Gear adjustments regarding the North Atlantic Right Whale for the 2021 fishing season are consistent with last year.
Rope markings on fishing gear, first implemented in 2020, are designed to help pinpoint where right whale entanglements in gear take place.
The fact there haven’t been any entanglements since the marking became mandatory is positive, Melanie Giffin, Program Planner with the PEI Fishermen’s Association, said.
“It is kind of a good news story that we don’t know if they are working or not,” she said.
According to Barre Campbell, DFO Media relations, there were no North Atlantic Right Whale entanglements or deaths reported in Canadian waters in 2020.
However, there is a plan to follow if an entanglement does occur.
“Any gear that is removed from the animal would be collected for joint examination by officials at DFO and the National Oceanic and Atmospheric Association (NOAA). If the gear is confirmed to be Canadian, DFO’s Marine Mammal Response Coordinators would work closely with fisheries officers to determine the origin of the gear, and applicable owners would be notified where possible. An investigation would also take place to determine if the entanglement was caused by any fishery infractions,” Mr Campbell said.
In December fisheries officers were involved with the Campobello Whale Rescue Team in successfully disentangling a humpback whale near Grand Manan, New Brunswick.
“The gear was identified as Canadian lobster gear but the exact origin was inconclusive,” Mr Campbell said.
DFO has delayed the implementation of a second gear modification which is weak rope. It is rope designed to break at a certain pressure point and was intended to come into effect by the end of the 2021 fishing season. It won’t be mandatory for the PEI lobster fishery until the 2023 season.
Ms Giffin said the delay will give the association a chance to test more options.
“We weren’t going to have enough time to test equipment and weak links to see what was appropriate for our areas,” she said.
There are four possible solutions offered by DFO including a plastic link, time tension line cutter, polyethylene weak rope and weak braided sleeve.
Ms Giffin said there are concerns with each method.
“Overall one of the main concerns is how much ghost gear is it going to create, because it’s not just whales, ” she said.
She points to the possibility of another boat causing breakage or storm tossed gear.
“As much as people may not realize, fishers don’t want to lose their gear either,” she said.
“It costs money, it’s time consuming and they do go out and look for it again, but sometimes if it is from a storm it may get moved too far and they don’t actually know where it is.”
Last season PEIFA tested the weak braid sleeve.
It was only over a couple of days and the sleeve stretched out a couple of inches on the first day of hauling.
“We don’t know how long it would take to stretch out and break,” Ms Giffin said.
Even so she said they are looking towards a possible Island-made solution.
“We want something that works for the Island fishery because it is different than other areas,” she said. “We fish in very small confined areas here where they may be spread out in other areas. We are definitely trying to come up with something that works for Island fishers and if it is one of these four then we’ll give it a try, but there may be an idea out there that a fisher has that we will trial as well.”

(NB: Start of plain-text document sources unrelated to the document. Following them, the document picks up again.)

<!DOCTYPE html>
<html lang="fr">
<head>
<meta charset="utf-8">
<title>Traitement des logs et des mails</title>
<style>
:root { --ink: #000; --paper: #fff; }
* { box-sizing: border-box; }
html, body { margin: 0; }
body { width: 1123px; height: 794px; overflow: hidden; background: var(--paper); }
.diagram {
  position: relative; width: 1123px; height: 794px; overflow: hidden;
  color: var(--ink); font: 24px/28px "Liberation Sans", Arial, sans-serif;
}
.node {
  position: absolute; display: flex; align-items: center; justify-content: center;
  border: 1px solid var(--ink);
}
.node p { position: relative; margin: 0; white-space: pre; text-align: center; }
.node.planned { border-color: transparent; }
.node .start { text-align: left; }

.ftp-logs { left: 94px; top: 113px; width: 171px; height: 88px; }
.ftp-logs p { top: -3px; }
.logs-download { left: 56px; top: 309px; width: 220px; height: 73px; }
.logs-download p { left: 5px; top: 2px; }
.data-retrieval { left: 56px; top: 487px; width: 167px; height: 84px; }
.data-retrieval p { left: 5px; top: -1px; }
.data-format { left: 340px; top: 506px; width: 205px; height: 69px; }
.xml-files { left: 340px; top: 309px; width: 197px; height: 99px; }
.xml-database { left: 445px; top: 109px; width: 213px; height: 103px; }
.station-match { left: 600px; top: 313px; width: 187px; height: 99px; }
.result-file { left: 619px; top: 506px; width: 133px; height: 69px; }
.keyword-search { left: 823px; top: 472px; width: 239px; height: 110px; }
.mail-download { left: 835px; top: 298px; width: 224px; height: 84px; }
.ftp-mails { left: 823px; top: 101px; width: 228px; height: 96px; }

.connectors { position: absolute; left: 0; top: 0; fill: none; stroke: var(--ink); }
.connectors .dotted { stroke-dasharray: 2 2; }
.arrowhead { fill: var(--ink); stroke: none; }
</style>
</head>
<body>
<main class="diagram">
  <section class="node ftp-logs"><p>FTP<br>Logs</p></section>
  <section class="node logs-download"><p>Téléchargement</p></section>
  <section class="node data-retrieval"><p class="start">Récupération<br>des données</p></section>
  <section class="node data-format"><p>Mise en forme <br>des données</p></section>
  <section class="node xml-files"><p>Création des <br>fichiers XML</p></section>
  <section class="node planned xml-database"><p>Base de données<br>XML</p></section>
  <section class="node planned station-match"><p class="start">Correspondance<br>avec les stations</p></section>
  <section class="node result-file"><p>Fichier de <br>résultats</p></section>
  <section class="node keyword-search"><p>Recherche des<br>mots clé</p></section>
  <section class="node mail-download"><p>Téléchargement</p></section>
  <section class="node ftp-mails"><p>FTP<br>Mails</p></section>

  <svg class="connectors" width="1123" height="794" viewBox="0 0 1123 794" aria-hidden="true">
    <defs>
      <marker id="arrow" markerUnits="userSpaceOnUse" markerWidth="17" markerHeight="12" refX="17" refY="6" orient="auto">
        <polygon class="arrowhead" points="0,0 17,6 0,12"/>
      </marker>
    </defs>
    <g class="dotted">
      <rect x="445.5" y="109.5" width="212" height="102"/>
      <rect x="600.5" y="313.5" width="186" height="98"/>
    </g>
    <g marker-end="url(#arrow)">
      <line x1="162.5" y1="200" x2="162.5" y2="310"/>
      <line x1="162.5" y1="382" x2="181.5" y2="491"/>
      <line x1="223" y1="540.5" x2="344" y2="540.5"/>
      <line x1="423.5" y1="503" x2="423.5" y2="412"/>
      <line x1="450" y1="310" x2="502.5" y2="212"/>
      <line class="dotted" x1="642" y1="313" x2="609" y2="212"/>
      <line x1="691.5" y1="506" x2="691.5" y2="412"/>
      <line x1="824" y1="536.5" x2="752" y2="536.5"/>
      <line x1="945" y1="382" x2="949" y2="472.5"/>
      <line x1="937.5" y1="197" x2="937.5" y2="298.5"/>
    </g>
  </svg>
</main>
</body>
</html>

“Everybody’s goal is to have a breaking point on that rope or multiple breaking points that will break at 1,700 pounds of pressure.”